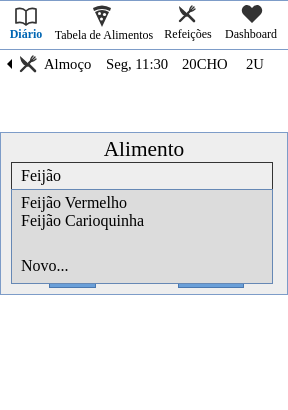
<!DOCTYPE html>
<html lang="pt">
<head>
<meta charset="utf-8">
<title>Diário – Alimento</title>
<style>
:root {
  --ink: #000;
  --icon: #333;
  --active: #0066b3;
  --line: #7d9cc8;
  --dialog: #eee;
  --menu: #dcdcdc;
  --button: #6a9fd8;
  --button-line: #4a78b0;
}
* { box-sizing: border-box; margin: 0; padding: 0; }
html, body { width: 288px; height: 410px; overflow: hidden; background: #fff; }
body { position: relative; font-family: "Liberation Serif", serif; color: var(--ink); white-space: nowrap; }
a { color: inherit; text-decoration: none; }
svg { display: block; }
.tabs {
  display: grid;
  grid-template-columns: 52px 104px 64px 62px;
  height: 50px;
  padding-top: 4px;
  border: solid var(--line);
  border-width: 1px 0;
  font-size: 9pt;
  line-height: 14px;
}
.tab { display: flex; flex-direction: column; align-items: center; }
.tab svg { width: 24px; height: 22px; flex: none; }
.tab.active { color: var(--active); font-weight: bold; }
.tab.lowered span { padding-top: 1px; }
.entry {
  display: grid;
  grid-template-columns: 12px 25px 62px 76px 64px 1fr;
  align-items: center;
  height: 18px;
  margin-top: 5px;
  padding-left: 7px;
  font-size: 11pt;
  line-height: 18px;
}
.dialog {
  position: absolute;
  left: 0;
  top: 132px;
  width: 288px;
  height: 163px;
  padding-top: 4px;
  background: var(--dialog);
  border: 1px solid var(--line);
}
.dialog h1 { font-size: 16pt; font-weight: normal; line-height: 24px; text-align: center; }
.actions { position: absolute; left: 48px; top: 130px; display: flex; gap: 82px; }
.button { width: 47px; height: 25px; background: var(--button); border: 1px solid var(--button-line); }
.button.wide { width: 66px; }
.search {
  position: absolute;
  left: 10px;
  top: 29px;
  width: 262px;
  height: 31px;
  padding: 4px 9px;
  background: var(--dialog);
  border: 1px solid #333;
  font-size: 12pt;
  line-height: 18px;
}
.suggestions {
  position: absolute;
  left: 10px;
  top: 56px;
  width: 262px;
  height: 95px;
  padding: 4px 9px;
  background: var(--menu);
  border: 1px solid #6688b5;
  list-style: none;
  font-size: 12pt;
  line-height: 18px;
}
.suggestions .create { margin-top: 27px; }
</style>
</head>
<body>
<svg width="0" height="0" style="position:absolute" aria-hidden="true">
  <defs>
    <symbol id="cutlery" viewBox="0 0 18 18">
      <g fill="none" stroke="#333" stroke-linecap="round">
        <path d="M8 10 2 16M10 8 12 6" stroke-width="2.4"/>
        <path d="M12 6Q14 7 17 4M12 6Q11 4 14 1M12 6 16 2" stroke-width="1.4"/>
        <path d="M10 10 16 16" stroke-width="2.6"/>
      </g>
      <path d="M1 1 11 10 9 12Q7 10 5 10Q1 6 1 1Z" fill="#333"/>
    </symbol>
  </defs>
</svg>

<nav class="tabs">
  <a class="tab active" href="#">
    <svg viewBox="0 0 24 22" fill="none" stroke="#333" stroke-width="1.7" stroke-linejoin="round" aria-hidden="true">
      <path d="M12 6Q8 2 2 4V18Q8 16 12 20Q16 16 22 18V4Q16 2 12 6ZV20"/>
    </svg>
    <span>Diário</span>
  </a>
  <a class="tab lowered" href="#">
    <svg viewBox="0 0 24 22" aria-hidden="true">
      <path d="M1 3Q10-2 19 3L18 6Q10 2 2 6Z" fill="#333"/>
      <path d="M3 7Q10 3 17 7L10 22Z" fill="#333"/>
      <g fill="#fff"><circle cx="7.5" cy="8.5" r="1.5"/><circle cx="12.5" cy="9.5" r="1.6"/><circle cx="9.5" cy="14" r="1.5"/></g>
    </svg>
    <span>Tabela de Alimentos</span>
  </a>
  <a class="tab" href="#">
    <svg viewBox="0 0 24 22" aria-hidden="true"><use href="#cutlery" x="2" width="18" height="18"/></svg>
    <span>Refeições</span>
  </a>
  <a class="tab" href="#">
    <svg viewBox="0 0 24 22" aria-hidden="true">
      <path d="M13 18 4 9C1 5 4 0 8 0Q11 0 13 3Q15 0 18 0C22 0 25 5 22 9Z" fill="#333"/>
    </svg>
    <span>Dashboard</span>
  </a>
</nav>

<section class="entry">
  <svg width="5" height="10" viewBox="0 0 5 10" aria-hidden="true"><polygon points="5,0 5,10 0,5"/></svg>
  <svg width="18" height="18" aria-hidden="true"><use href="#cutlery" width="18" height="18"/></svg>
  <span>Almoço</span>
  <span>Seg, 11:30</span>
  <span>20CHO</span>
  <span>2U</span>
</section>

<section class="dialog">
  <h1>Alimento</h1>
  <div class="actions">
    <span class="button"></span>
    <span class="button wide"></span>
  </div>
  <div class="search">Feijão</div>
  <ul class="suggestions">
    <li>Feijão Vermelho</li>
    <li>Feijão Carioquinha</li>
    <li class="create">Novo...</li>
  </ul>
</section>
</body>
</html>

--

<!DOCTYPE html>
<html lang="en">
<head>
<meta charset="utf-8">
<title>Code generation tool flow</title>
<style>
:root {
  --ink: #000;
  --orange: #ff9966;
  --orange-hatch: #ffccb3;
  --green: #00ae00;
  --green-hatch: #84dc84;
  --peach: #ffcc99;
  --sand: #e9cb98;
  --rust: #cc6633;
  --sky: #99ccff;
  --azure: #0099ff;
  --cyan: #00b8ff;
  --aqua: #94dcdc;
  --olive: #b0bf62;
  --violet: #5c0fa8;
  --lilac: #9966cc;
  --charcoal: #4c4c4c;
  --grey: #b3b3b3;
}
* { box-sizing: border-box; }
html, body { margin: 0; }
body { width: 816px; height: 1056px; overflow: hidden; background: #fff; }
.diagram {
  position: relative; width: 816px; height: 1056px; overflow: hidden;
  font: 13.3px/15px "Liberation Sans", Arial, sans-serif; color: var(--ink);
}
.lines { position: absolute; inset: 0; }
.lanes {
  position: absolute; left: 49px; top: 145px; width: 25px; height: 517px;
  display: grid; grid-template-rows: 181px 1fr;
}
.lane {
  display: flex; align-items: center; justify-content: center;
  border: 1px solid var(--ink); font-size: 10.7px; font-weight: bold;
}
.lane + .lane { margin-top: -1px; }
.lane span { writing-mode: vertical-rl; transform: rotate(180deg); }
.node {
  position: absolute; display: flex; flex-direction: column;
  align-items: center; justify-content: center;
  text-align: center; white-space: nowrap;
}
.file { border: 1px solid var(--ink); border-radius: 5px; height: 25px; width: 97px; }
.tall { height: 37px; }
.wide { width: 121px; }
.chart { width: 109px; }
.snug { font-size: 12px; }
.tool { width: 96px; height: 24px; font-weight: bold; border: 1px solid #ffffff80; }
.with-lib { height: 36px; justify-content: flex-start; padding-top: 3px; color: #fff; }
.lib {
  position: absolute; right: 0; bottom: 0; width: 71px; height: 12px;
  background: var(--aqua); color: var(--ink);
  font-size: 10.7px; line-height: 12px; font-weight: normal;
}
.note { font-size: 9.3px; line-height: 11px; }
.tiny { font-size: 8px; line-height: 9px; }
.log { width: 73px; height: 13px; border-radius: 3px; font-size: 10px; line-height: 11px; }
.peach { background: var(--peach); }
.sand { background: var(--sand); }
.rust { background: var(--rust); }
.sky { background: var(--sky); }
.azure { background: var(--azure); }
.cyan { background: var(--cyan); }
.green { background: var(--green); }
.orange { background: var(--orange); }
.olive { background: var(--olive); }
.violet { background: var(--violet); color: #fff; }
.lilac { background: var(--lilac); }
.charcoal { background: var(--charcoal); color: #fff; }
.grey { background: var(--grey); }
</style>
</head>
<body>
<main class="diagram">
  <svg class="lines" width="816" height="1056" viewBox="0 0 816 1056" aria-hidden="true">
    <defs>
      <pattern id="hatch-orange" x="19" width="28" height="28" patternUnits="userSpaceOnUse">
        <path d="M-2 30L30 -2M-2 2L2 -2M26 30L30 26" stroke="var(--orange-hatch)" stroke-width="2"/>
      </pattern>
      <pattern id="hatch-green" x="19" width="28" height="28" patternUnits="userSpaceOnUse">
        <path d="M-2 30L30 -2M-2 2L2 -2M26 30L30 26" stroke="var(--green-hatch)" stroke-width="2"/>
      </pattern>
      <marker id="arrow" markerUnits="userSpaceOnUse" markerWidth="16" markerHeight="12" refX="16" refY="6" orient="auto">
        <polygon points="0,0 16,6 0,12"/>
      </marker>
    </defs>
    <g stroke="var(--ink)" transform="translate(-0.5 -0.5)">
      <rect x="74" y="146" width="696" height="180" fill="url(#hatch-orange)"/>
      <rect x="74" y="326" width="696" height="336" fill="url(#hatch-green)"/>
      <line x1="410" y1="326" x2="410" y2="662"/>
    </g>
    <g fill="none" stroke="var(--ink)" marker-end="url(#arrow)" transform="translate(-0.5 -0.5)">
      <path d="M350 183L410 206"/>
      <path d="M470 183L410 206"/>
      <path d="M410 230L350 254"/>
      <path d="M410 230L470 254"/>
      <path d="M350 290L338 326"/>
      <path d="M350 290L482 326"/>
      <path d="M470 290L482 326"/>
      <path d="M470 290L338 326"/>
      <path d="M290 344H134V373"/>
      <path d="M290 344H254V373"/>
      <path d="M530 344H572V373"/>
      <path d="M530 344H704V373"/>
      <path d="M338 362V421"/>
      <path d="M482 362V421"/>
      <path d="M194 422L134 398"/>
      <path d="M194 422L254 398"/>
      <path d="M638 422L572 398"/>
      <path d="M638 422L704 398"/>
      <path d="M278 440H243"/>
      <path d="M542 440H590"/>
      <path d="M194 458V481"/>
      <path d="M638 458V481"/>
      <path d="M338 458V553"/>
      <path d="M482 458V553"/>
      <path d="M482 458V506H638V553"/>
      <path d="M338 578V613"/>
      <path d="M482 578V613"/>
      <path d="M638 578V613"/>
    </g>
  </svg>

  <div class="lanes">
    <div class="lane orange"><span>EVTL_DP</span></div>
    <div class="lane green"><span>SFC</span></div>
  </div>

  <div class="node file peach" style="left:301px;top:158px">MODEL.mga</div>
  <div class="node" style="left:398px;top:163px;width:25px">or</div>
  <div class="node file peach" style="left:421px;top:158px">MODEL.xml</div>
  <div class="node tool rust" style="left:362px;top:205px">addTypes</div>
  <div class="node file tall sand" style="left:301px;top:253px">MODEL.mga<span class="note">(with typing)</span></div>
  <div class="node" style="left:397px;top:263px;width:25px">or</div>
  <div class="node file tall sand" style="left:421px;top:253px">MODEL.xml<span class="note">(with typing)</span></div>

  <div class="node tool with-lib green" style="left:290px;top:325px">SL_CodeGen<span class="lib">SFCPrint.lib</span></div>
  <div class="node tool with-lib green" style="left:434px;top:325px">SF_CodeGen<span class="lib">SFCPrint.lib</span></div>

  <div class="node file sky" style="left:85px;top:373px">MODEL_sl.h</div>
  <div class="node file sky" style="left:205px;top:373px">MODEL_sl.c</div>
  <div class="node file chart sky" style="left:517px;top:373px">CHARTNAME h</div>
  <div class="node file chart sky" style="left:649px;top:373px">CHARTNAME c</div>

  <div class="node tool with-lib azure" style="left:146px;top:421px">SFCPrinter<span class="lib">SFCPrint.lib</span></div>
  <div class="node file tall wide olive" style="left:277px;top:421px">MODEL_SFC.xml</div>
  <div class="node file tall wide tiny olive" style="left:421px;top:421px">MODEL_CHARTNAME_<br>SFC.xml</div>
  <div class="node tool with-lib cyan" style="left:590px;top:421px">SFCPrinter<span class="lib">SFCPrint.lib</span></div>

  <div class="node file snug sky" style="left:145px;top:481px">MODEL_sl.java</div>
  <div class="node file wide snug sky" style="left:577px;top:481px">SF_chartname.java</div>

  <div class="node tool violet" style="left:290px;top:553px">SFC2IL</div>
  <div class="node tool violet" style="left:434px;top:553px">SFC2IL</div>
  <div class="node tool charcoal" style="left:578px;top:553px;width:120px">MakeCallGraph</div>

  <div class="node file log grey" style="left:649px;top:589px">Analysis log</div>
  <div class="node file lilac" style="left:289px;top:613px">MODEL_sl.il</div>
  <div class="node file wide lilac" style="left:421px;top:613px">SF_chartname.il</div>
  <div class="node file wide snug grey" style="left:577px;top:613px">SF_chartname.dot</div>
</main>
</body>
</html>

→ TASK DETAILS
Lines with "position": find them in the data and copy each one.

→ SOLUTION BELOW
body { position: relative; font-family: "Liberation Serif", serif; color: var(--ink); white-space: nowrap; }
  position: absolute;
.actions { position: absolute; left: 48px; top: 130px; display: flex; gap: 82px; }
  position: absolute;
  position: absolute;
<svg width="0" height="0" style="position:absolute" aria-hidden="true">
  position: relative; width: 816px; height: 1056px; overflow: hidden;
.lines { position: absolute; inset: 0; }
  position: absolute; left: 49px; top: 145px; width: 25px; height: 517px;
  position: absolute; display: flex; flex-direction: column;
  position: absolute; right: 0; bottom: 0; width: 71px; height: 12px;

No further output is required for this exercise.